What is a tender, what is a proposal, what is an unsolicited proposal and what is a bid?
What is a tender?
A tender is a response to a formal request for tender (RFT) issued by a government department or agency, private or listed company seeking an external provider for a service or product or to deliver a project.
What is a request for tender?
RFTs are very formal. They usually comprise a series of documents that must be read and fully understood before you decide to submit a response. The documents will include the scope of the required works (what you will be providing), the conditions of tendering (what you can and can’t do during the period of the tender response process), the draft contract (which you will be expected to sign if you are successful), and the tender response schedules (the documents or document you must complete and submit. Your completed response schedules become your actual tender submission). Companies often seek help to complete the tender response schedules from professional tender writers such as Proof Communications.
What is a proposal?
A proposal is identical, in most cases, to a tender – it’s a response to a formal request for proposal (RFP) issued by a government department or agency, private or listed company seeking an external provider for a service or product or to deliver a project.
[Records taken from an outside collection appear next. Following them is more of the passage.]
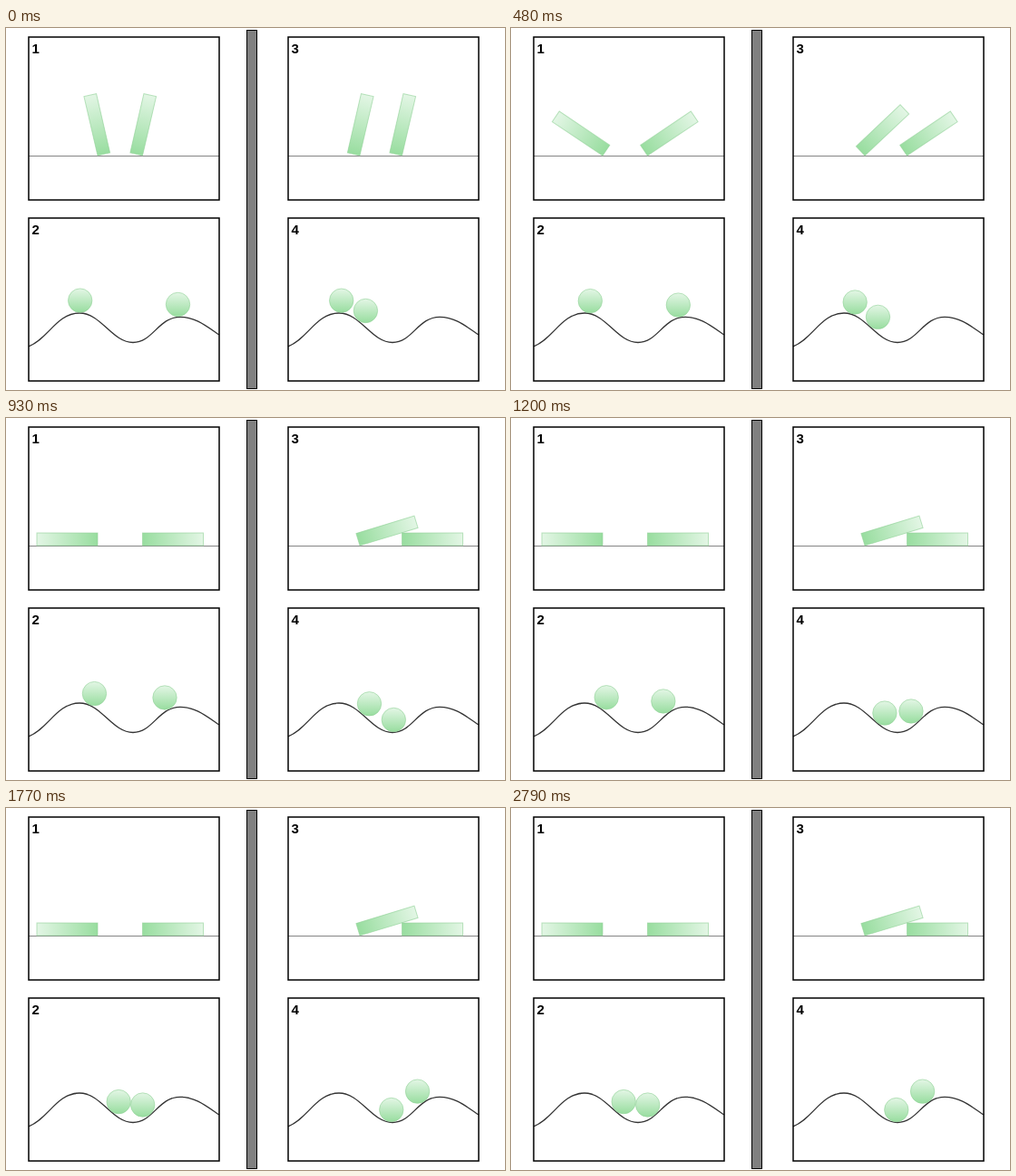
Animation of 550 by 400 pixels, one loop 2.82 s. Source, as an HTML page:

```html
<!DOCTYPE html>
<html lang="en">
<head>
<meta charset="utf-8">
<title>Falling blocks and rolling balls</title>
<style>
  html, body { margin: 0; width: 100%; height: 100%; overflow: hidden; background: #fff; }
  svg { display: block; width: 550px; height: 400px; }
  text { font: bold 15px "Liberation Sans", Arial, sans-serif; }
  .frame { fill: none; stroke: #000; stroke-width: 1.5; }
  .ground { stroke: #858585; }
  .hill { fill: none; stroke: #333; stroke-width: 1.3; }
  .body { fill: url(#green); stroke: #8fd097; stroke-opacity: .6; }
</style>
</head>
<body>
<svg id="stage" viewBox="0 0 550 400">
  <defs>
    <linearGradient id="green" x1="0" y1="0" x2="0" y2="1">
      <stop offset="0" stop-color="#e3f6e5"/>
      <stop offset="1" stop-color="#98dd9f"/>
    </linearGradient>
  </defs>
  <rect x="265.5" y="2.5" width="11" height="396" fill="#808080" stroke="#000"/>
</svg>
<script>
const LOOP = 2820, STEP = 30;
const FALL_TIME = 766, ROLL_TIME = 1770;
const COLUMN = 286, RADIUS = 13.2, CLEARANCE = 13.9;
const HILL = 'M25 351.8C46 344 56 315 81 315C105 315 117 347.5 140 347.5' +
  'C162 347.5 168 319.3 192 319.3C208 319.3 219 328 235 339';

const stage = document.getElementById('stage');

function add(tag, attrs, parent = stage) {
  const el = document.createElementNS('http://www.w3.org/2000/svg', tag);
  for (const key in attrs) el.setAttribute(key, attrs[key]);
  return parent.appendChild(el);
}

const lerp = (a, b, p) => a + (b - a) * p;

function accelerate(t, duration, strength) {
  const u = Math.min(t / duration, 1);
  return u * (1 - strength) + u * u * strength;
}

// Each knot is [time, progress, speed].
const SWING = [[0, 0, 0], [720, .333, 9.25e-4], [1200, .768, 7.5e-4], [1800, 1, 0]];

function swing(t) {
  const i = SWING.findIndex(knot => t < knot[0]);
  if (i < 0) return 1;
  const [t0, p0, v0] = SWING[i - 1], [t1, p1, v1] = SWING[i];
  const h = t1 - t0, u = (t - t0) / h, w = 1 - u;
  return p0 * w * w * (1 + 2 * u) + p1 * u * u * (3 - 2 * u) +
    h * u * w * (v0 * w - v1 * u);
}

// Line followed by the centre of a ball resting on the hill.
function offsetPath(hill) {
  const length = hill.getTotalLength(), points = [];
  for (let s = 1; s < length - 1; s++) {
    const a = hill.getPointAtLength(s - .5), b = hill.getPointAtLength(s + .5);
    const dx = b.x - a.x, dy = b.y - a.y, k = CLEARANCE / Math.hypot(dx, dy);
    points.push(`${(a.x + b.x) / 2 + dy * k} ${(a.y + b.y) / 2 - dx * k}`);
  }
  return add('path', { d: 'M' + points.join('L'), fill: 'none' });
}

function lengthAtX(path, x) {
  let low = 0, high = path.getTotalLength();
  for (let i = 0; i < 24; i++) {
    const mid = (low + high) / 2;
    if (path.getPointAtLength(mid).x < x) low = mid; else high = mid;
  }
  return low;
}

let hill;
for (let i = 0; i < 4; i++) {
  const x = 25 + (i >> 1) * COLUMN, y = 10 + (i & 1) * 200;
  if (i & 1) {
    hill = add('path', { d: HILL, class: 'hill', transform: `translate(${x - 25} 0)` });
  } else {
    add('path', { d: `M${x} 141.5h210`, class: 'ground' });
  }
  add('rect', { x, y, width: 210, height: 180, class: 'frame' });
  add('text', { x: x + 3.5, y: y + 18 }).textContent = i + 1;
}
const track = offsetPath(hill);

function block(pivot, side, endAngle) {
  const el = add('rect', { x: -14, y: -67, width: 14, height: 67, class: 'body' });
  return t => {
    const angle = lerp(13, endAngle, accelerate(t, FALL_TIME, .287));
    el.setAttribute('transform', `translate(${pivot} 141) scale(${side} 1) rotate(${angle})`);
  };
}

function ball(shift, fromX, toX, progress) {
  const el = add('circle', { r: RADIUS, class: 'body' });
  const from = lengthAtX(track, fromX), to = lengthAtX(track, toX);
  return t => {
    const { x, y } = track.getPointAtLength(lerp(from, to, progress(t)));
    el.setAttribute('cx', x + shift);
    el.setAttribute('cy', y);
  };
}

const roll = t => accelerate(t, ROLL_TIME, .8);
const movers = [
  block(101, -1, 90),
  block(150.5, 1, 90),
  block(390, 1, 73),
  block(436.5, 1, 90),
  ball(0, 81.7, 124.2, roll),
  ball(0, 189.5, 150.7, roll),
  ball(COLUMN, 83.7, 138.8, swing),
  ball(COLUMN, 110.4, 167.6, swing)
];

const start = performance.now();
function draw() {
  const elapsed = (performance.now() - start) % LOOP;
  const t = Math.floor(elapsed / STEP) * STEP;
  movers.forEach(move => move(t));
  requestAnimationFrame(draw);
}
draw();
</script>
</body>
</html>
```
The format of an RFP is just like that of an RFT. That is, it comprises the various documents described above. Your response to an RFP must answer all the questions and meet all the compliance requirements, just like a response to an RFT. You can read more on how to respond to an RFP or an RFT here.
What is a request for proposal?
Sometimes, however, a request for proposal seeks ideas (or ‘proposals’) for the delivery of the service, product or project. That is, an RFP can sometimes be less prescriptive than other requests for proposals or requests for tenders. RFPs sometimes give you the opportunity to ‘propose’ a solution to the required need as described in the RFP.
What is an unsolicited proposal?
Proposals can also be ‘unsolicited’. That is, companies sometimes decided to submit a proposal to an organisation they would like to supply with their product or service, even though that organisation has not sought proposals through a formal request for proposal; rather, the company has decided of its own accord to send a proposal to an organisation, describing its service or product and why it’s a good fit for the organisation. This is more a
case of hopefulness, that the unsolicited proposal will appeal to the organisation, which will then get in touch to find out more.
The content in unsolicited proposals is very flexible. If you are writing one, you can choose what to include and omit. For help with writing an unsolicited proposal, read our article here.
What is a bid?
The term ‘bid’ is used interchangeably with the terms ‘tender’ and ‘proposal’. A bid is very simply a word used to describe your tender or proposal submission. People will talk about submitting a bid, when they mean they are submitting a formal tender or formal proposal in response to an RFT or an RFP.
The word bid is used too by creative agencies when they are required to ‘pitch’ to a prospective client or an existing client to win a contract to deliver a project. A pitch is a proposal or a tender (again, often referred to as a bid) followed by a presentation.
If you would like to know more about writing tenders, writing proposals, writing unsolicited proposals and bids, get in touch with us today on 0411 123 216 or email us at email@example.com.